  65. The proceedings are leavened also with a carefree sense of humor -- including some clever, jokey camera work -- and given depth by a cache of marvelous performances.
  66. Becomes one of those wonderfully weird adventure stories beloved of children who don't mind getting a good old-fashioned case of the heebie-jeebies. It's kind of a blast for adults too.
  67. Filmed only with direct light and sound, Bush's stunning camerawork adroitly captures the majestic landscapes and icons of Buddhism: its murals and artworks, monks and nuns.
  68. If Sayles had maneuvered these stories and performances into even a shade more sentimentality or gravitas, the weight would have collapsed them like a house of cards. As it is, they breathe easily, delicately into each other.
  69. Even the “good” Holocaust stories are chased by heartbreak, as we learn from this straight-ahead documentary.
  70. Just around the halfway point, something unexpected happens -- the movie actually gets good. You can chalk that up to the delightful Alan Rickman.
  71. Mystery Men gives proof that satire isn't dead.
  72. A labor of love hobbled by a stubborn desire to eke its delicate love story out of a premise that all but sits up and begs to be treated as a political thriller.
  73. Leconte, as always, means to explore the gray areas between sexual espionage and love, and there remains something powerful about the fantasy of being listened to, without judgment.
  74. Christine Lahti, making her directorial debut, wrings good laughs and strong emotion throughout, largely through the performances.

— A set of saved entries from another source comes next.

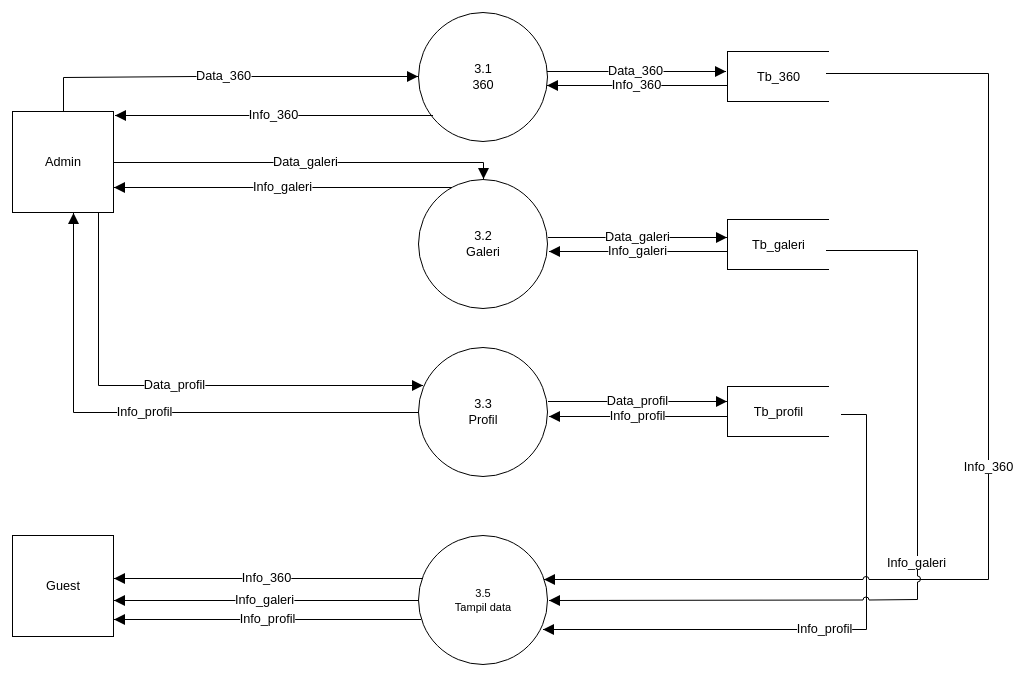
<!DOCTYPE html>
<html lang="id">
<head>
<meta charset="utf-8">
<title>Data flow diagram</title>
<style>
:root { --ink: #000; --paper: #fff; }
* { box-sizing: border-box; }
html, body { margin: 0; background: var(--paper); }
.diagram {
  position: relative; width: 1025px; height: 677px; overflow: hidden;
  background: var(--paper); color: var(--ink);
  font: 12.7px/16px "Liberation Sans", Arial, sans-serif;
}
.flows { position: absolute; inset: 0; display: block; }
.flows .line { fill: none; stroke: var(--ink); stroke-width: 1; }
.flows .head { fill: var(--ink); }
.node {
  position: absolute; left: var(--x); top: var(--y);
  display: flex; flex-direction: column; align-items: center; justify-content: center;
  background: var(--paper); border: 1px solid var(--ink); text-align: center;
}
.entity { width: 102px; height: 102px; }
.process { width: 130px; height: 130px; border-radius: 50%; }
.process.small { font-size: 11px; line-height: 14px; }
.store { width: 102px; height: 51px; border-right: 0; }
.label {
  position: absolute; left: var(--x); top: var(--y);
  transform: translate(-50%, -50%);
  line-height: 14px; white-space: nowrap; background: var(--paper);
}
</style>
</head>
<body>
<main class="diagram">
  <div class="node entity" style="--x:12px;--y:111px">Admin</div>
  <div class="node entity" style="--x:12px;--y:535px">Guest</div>

  <div class="node process" style="--x:418px;--y:12px"><span>3.1</span><span>360</span></div>
  <div class="node process" style="--x:418px;--y:179px"><span>3.2</span><span>Galeri</span></div>
  <div class="node process" style="--x:418px;--y:347px"><span>3.3</span><span>Profil</span></div>
  <div class="node process small" style="--x:418px;--y:535px"><span>3.5</span><span>Tampil data</span></div>

  <div class="node store" style="--x:727px;--y:51px">Tb_360</div>
  <div class="node store" style="--x:727px;--y:219px">Tb_galeri</div>
  <div class="node store" style="--x:727px;--y:386px">Tb_profil</div>

  <svg class="flows" width="1025" height="677" viewBox="0 0 1025 677" aria-hidden="true">
    <defs>
      <marker id="arrow" markerUnits="userSpaceOnUse" markerWidth="12" markerHeight="12" refX="11" refY="6" orient="auto">
        <path class="head" d="M0 0.5L11 6L0 11.5Z"/>
      </marker>
    </defs>
    <g class="line" marker-end="url(#arrow)">
      <g id="admin-flows">
        <path marker-end="url(#arrow)" d="M63.5 111V77.5L196 76.5H418"/>
        <path marker-end="url(#arrow)" d="M433 115.5H115"/>
        <path marker-end="url(#arrow)" d="M114 162.5H483.5V179"/>
        <path marker-end="url(#arrow)" d="M452 187.5H114"/>
        <path marker-end="url(#arrow)" d="M98.5 213V385.5H423"/>
        <path marker-end="url(#arrow)" d="M418 412.5H73.5V213"/>
      </g>
      <g id="store-flows">
        <path marker-end="url(#arrow)" d="M547 71.5H726"/>
        <path marker-end="url(#arrow)" d="M727 85.5H547"/>
        <path marker-end="url(#arrow)" d="M548 237.5H727"/>
        <path marker-end="url(#arrow)" d="M727 251.5H549"/>
        <path marker-end="url(#arrow)" d="M548 401.5H727"/>
        <path marker-end="url(#arrow)" d="M727 416.5H549"/>
      </g>
      <g id="display-flows">
        <path marker-end="url(#arrow)" d="M826 73.5H988.5V579.5H869A3 3 0 0 0 863 579.5H544"/>
        <path marker-end="url(#arrow)" d="M826 250.5H917.5V576A3 3 0 0 1 917.5 582V599.5L869 600A3 3 0 0 0 863 600L549 600.5"/>
        <path marker-end="url(#arrow)" d="M841 414.5H866.5V629.5H543"/>
      </g>
      <g id="guest-flows">
        <path marker-end="url(#arrow)" d="M423 578.5H114"/>
        <path marker-end="url(#arrow)" d="M418 600.5H114"/>
        <path marker-end="url(#arrow)" d="M421 619.5H114"/>
      </g>
    </g>
  </svg>

  <span class="label" style="--x:223.5px;--y:76px">Data_360</span>
  <span class="label" style="--x:273.5px;--y:115px">Info_360</span>
  <span class="label" style="--x:305.5px;--y:162px">Data_galeri</span>
  <span class="label" style="--x:282.5px;--y:187px">Info_galeri</span>
  <span class="label" style="--x:174.5px;--y:385px">Data_profil</span>
  <span class="label" style="--x:144.5px;--y:412px">Info_profil</span>

  <span class="label" style="--x:635.5px;--y:71px">Data_360</span>
  <span class="label" style="--x:636.5px;--y:85px">Info_360</span>
  <span class="label" style="--x:637.5px;--y:237px">Data_galeri</span>
  <span class="label" style="--x:637.5px;--y:251px">Info_galeri</span>
  <span class="label" style="--x:637.5px;--y:401px">Data_profil</span>
  <span class="label" style="--x:637.5px;--y:416px">Info_profil</span>

  <span class="label" style="--x:988.5px;--y:467px">Info_360</span>
  <span class="label" style="--x:916.5px;--y:563px">Info_galeri</span>
  <span class="label" style="--x:824.5px;--y:629px">Info_profil</span>

  <span class="label" style="--x:266.5px;--y:578px">Info_360</span>
  <span class="label" style="--x:264.5px;--y:600px">Info_galeri</span>
  <span class="label" style="--x:267.5px;--y:619px">Info_profil</span>
</main>
</body>
</html>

  75. Visibly uninspired, Pacino gives a perfunctory performance -- though surely he must have looked over at Farrell and been reminded of himself 30 years ago, all jacked-up and beautiful, like a stallion at the gate.
  76. When movie clichés are presented with rigor and feeling, they can pack a fresh punch.
  77. The list of ills is endless, well-researched, and cross-referenced repeatedly for emphasis. That makes the film a bit of a slog at times, but the fury and grief of the folks interviewed propel it forward.
  78. The film is a triumph of casting: In a role that is often about the sheer steamrolling force of his character’s personality, Abishek Bachchan’s attention to detail makes Guru accessible rather than intimidating, admirable but also plausible.
  79. Waters directing, from a perky script by Heather Hach and Leslie Dixon, is bouncy and assured enough to give a cheeky lilt to what otherwise might have been an earnest PSA for intergenerational peace, love and understanding.
  80. Where Lehane's novel seethes with emotionally charged subtext, Eastwood's workmanlike direction feels static -- fatally tasteful, embalmed in gravitas -- while his sporadic efforts at dramatic heightening come off as vulgar cliché.
  81. Storaro's gorgeous cinematography imbues every frame with an enthralling subjectivity.
  82. Go for the dazzling, if repetitive, human stunt work. Endure the appallingly simplistic politics.
  83. Engrossing.
  84. A capable, if modest, charmer.
    • 72 Metascore
    • 70 Critic Score
    Delicious fun, indeed, but it doesn't really require a large screen. Please send me a copy of the DVD.
  85. There's never been a movie director like Catherine Breillat, a fearless visionary and one hell of a woman.
  86. Late Marriage, though hardly dispassionate, assiduously avoids passing judgment on any of its characters, all of whom are desperately trying to bend the world into conformity with their own narratives and superstitions.
  87. Watching this well-behaved adaptation of one of Greene's most personal novels, you can't help but wish that the novelist had been around to write his own script.
    • 70 Metascore
    • 70 Critic Score
    It's a laudably complicated, if emotional and a little comic-book goofy, story of how a confluence of forces - industry skepticism, trained-seal lobbyists and, last but not least, consumer reluctance - undermined the future of a quiet little bean of mobile metal that the anointed few who could afford to lease it passionately adored.

Top Trailers